Report only how many lines of the records contain the word "background".

Items from a data source
- - - - - - -

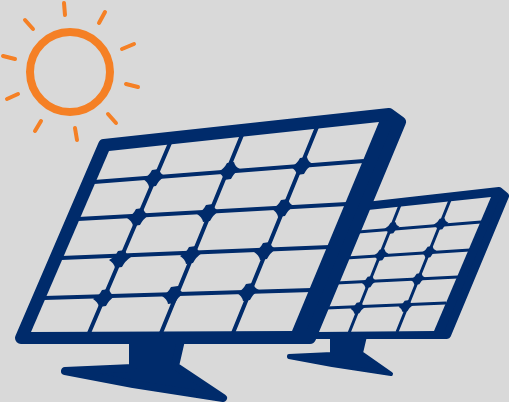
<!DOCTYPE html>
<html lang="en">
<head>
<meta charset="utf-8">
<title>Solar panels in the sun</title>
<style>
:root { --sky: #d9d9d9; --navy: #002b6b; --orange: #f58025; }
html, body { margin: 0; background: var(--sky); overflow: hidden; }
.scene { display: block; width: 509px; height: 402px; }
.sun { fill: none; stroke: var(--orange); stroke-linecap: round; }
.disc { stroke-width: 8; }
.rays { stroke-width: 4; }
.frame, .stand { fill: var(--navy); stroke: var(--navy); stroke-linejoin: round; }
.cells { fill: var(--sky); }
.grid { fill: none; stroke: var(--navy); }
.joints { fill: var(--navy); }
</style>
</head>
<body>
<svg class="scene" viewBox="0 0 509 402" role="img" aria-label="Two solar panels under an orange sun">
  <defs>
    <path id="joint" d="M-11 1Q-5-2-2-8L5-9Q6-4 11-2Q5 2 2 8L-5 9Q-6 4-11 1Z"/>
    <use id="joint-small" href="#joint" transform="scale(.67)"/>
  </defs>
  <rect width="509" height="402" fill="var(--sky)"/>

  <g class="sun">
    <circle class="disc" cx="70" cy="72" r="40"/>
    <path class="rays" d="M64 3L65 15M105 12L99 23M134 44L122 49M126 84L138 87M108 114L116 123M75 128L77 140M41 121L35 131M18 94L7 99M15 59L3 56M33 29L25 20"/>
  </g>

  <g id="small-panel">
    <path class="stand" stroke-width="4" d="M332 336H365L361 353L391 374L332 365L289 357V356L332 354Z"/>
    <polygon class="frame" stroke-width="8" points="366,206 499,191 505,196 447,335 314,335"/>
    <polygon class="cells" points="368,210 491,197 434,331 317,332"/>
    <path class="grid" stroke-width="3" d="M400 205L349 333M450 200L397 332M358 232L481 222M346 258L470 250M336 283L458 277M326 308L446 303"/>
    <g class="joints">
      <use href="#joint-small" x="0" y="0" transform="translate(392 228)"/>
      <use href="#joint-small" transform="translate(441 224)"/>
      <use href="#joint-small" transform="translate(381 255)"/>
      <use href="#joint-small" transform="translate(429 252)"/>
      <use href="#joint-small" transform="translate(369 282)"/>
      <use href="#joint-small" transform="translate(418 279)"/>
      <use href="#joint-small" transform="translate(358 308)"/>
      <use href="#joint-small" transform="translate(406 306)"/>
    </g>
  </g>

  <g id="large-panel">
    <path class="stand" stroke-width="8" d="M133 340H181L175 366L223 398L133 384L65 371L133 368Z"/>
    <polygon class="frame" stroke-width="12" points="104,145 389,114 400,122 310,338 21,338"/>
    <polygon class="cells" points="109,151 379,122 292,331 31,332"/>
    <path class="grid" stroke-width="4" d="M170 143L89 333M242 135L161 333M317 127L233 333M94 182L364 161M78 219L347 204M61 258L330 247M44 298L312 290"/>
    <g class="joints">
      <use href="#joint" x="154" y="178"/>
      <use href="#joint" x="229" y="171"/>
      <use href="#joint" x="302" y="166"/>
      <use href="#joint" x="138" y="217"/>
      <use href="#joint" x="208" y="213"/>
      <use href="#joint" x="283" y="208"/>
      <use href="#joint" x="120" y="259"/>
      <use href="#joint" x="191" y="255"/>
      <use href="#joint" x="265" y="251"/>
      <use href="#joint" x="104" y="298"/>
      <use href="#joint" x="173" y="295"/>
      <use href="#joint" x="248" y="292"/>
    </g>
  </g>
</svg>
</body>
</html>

- - - - - - -

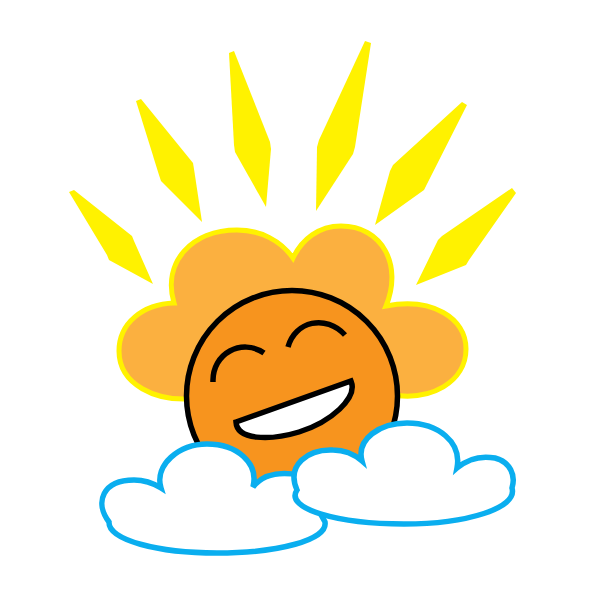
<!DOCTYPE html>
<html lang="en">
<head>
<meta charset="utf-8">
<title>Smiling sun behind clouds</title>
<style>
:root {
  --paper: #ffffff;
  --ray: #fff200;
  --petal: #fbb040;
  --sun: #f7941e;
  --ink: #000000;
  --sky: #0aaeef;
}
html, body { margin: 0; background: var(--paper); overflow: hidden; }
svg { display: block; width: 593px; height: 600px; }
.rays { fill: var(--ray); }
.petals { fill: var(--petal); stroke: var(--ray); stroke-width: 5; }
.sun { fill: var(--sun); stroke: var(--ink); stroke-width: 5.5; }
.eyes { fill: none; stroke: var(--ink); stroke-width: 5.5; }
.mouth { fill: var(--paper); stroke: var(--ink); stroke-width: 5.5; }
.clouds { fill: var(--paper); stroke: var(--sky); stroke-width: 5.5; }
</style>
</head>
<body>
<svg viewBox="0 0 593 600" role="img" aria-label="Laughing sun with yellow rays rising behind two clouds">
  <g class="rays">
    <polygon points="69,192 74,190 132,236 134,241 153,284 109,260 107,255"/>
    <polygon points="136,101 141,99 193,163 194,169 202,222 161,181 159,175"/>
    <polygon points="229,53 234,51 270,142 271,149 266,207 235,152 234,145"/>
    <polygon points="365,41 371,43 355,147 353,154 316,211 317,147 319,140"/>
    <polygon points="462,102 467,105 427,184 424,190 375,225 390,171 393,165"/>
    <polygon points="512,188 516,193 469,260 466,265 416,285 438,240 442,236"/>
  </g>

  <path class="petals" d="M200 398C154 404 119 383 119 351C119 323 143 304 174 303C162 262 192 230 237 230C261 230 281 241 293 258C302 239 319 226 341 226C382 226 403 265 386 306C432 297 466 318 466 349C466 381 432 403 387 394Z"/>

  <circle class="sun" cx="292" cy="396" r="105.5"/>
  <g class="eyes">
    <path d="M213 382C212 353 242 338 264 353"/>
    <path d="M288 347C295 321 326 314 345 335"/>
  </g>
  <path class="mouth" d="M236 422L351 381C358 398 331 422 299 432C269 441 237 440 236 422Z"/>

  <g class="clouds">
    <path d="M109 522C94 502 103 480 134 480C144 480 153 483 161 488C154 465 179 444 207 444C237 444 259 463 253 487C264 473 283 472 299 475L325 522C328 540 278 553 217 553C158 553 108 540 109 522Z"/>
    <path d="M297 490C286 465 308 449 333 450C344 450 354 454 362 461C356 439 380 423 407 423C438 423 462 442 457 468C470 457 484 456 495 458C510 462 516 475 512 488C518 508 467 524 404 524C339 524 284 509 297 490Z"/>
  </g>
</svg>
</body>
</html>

- - - - - - -

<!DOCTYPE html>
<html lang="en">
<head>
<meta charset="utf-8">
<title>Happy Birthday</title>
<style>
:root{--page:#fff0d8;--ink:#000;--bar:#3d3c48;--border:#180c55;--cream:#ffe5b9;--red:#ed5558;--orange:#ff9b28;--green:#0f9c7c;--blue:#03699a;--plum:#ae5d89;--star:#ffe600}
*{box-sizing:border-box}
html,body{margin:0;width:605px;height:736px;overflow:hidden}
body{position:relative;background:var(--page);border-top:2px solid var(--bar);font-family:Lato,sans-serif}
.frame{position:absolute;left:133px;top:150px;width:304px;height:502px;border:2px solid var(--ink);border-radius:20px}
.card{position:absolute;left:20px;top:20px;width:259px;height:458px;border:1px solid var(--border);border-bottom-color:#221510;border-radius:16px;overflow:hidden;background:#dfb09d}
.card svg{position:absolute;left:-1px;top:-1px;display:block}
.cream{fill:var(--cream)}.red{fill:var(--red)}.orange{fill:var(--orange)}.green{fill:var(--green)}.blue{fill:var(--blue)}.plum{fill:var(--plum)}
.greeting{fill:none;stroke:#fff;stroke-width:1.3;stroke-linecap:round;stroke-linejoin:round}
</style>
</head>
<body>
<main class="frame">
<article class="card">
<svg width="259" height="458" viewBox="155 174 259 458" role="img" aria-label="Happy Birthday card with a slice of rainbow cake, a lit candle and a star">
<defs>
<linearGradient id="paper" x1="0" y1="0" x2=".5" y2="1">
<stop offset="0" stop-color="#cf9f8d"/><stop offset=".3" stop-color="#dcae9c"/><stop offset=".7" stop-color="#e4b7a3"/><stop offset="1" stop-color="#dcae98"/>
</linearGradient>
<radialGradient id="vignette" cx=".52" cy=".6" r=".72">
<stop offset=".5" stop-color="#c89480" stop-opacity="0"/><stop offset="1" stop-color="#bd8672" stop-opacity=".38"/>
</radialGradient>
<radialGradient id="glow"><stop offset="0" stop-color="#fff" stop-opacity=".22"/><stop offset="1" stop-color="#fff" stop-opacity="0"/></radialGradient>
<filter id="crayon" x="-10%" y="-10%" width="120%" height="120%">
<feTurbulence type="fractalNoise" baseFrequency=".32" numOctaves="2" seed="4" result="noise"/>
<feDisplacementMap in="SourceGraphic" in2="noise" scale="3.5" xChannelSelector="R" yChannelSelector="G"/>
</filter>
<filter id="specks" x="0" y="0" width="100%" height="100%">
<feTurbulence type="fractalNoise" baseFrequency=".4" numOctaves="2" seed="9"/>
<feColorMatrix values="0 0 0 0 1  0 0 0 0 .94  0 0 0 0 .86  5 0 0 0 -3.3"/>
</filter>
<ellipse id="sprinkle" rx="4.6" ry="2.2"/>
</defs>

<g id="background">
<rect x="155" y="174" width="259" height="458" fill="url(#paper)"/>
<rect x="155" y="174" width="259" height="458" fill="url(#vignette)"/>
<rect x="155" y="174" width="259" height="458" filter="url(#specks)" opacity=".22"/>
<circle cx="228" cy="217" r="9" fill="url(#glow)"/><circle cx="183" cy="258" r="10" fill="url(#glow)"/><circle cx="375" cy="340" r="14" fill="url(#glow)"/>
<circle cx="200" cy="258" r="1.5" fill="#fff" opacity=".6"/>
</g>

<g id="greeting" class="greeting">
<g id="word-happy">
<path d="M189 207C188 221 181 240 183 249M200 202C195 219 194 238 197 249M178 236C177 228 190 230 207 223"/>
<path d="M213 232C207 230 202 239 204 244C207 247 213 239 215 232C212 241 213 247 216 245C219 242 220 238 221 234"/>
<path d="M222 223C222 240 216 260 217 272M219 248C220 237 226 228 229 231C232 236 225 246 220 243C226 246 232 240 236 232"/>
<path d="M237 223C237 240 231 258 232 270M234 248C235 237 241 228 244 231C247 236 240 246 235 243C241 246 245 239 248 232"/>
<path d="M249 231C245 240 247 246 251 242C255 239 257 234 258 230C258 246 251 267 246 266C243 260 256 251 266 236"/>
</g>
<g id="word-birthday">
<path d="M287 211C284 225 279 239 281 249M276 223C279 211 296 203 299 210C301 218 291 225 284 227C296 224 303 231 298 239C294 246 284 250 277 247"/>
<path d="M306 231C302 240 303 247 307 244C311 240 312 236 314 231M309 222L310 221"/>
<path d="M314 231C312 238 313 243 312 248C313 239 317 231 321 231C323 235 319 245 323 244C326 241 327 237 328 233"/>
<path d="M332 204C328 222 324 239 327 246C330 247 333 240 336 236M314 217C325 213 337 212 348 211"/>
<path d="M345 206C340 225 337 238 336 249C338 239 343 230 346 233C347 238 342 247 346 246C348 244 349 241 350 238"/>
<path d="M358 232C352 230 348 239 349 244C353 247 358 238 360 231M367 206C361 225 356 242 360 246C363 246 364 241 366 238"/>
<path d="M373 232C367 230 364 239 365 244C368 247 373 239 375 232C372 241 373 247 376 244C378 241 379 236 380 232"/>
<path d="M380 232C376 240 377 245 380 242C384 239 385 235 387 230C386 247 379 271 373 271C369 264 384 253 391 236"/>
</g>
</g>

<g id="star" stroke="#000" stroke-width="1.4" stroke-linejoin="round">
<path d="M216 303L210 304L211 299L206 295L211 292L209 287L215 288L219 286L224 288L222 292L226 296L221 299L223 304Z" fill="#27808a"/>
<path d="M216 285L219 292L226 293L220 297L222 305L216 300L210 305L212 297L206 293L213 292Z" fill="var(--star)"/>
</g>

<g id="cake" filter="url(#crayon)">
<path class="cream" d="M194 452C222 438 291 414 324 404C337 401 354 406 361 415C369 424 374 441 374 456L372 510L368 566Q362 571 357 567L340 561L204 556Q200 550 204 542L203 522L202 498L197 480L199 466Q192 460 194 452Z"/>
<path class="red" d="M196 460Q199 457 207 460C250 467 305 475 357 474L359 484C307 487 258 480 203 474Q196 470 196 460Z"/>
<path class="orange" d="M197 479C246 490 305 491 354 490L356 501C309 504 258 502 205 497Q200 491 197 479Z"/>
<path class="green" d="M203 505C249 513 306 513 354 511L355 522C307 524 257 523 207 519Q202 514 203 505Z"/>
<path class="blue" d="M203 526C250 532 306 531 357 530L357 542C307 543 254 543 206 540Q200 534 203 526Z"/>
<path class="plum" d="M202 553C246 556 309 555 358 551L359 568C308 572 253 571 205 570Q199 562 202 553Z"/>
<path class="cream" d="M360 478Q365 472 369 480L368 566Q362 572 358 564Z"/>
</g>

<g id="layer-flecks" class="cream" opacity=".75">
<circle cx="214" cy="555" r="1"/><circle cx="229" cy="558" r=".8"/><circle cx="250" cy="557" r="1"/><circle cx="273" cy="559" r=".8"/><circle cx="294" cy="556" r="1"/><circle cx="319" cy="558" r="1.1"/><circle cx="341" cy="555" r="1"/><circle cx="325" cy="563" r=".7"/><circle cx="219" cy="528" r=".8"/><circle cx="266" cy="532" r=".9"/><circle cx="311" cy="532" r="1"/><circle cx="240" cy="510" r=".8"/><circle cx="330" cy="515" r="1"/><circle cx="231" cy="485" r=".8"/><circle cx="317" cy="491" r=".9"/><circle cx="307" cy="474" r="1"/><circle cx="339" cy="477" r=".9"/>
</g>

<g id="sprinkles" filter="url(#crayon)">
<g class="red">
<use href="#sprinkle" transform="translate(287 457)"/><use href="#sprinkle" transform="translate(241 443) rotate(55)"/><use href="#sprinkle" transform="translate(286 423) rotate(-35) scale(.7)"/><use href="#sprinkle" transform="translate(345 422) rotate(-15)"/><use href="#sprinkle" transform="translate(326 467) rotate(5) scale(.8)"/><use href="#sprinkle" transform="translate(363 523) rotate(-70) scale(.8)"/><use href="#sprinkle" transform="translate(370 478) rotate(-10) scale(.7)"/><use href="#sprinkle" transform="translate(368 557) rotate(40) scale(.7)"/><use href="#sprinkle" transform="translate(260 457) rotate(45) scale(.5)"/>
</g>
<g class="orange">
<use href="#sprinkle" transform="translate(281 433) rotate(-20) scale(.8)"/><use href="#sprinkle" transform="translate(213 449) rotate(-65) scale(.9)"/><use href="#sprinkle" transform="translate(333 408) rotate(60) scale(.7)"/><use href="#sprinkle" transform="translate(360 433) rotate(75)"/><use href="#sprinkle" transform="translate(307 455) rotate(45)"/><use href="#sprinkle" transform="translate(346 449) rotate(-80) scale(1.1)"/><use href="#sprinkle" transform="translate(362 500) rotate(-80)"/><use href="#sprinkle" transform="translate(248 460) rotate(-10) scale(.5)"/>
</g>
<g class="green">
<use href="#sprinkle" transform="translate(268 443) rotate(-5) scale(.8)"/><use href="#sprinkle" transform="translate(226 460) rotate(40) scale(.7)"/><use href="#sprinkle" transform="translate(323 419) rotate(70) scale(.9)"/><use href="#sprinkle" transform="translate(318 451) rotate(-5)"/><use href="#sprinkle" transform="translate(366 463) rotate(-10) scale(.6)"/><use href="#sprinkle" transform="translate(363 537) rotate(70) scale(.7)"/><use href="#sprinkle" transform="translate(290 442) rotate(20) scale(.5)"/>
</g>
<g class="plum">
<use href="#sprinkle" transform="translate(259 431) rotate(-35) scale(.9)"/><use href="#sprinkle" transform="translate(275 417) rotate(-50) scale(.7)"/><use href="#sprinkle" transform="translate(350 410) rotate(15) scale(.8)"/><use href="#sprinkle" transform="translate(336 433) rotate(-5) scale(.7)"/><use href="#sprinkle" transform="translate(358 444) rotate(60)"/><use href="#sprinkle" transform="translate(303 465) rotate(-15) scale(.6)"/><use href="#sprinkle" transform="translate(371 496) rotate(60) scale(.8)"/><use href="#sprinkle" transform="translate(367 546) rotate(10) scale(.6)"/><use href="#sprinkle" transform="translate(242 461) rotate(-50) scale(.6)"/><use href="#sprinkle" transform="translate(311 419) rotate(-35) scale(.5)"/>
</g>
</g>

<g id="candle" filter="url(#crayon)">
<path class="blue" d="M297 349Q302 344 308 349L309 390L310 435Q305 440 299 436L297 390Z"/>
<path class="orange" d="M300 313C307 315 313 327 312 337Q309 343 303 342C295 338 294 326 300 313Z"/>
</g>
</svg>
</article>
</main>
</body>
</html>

- - - - - - -

= Solution to this task =
5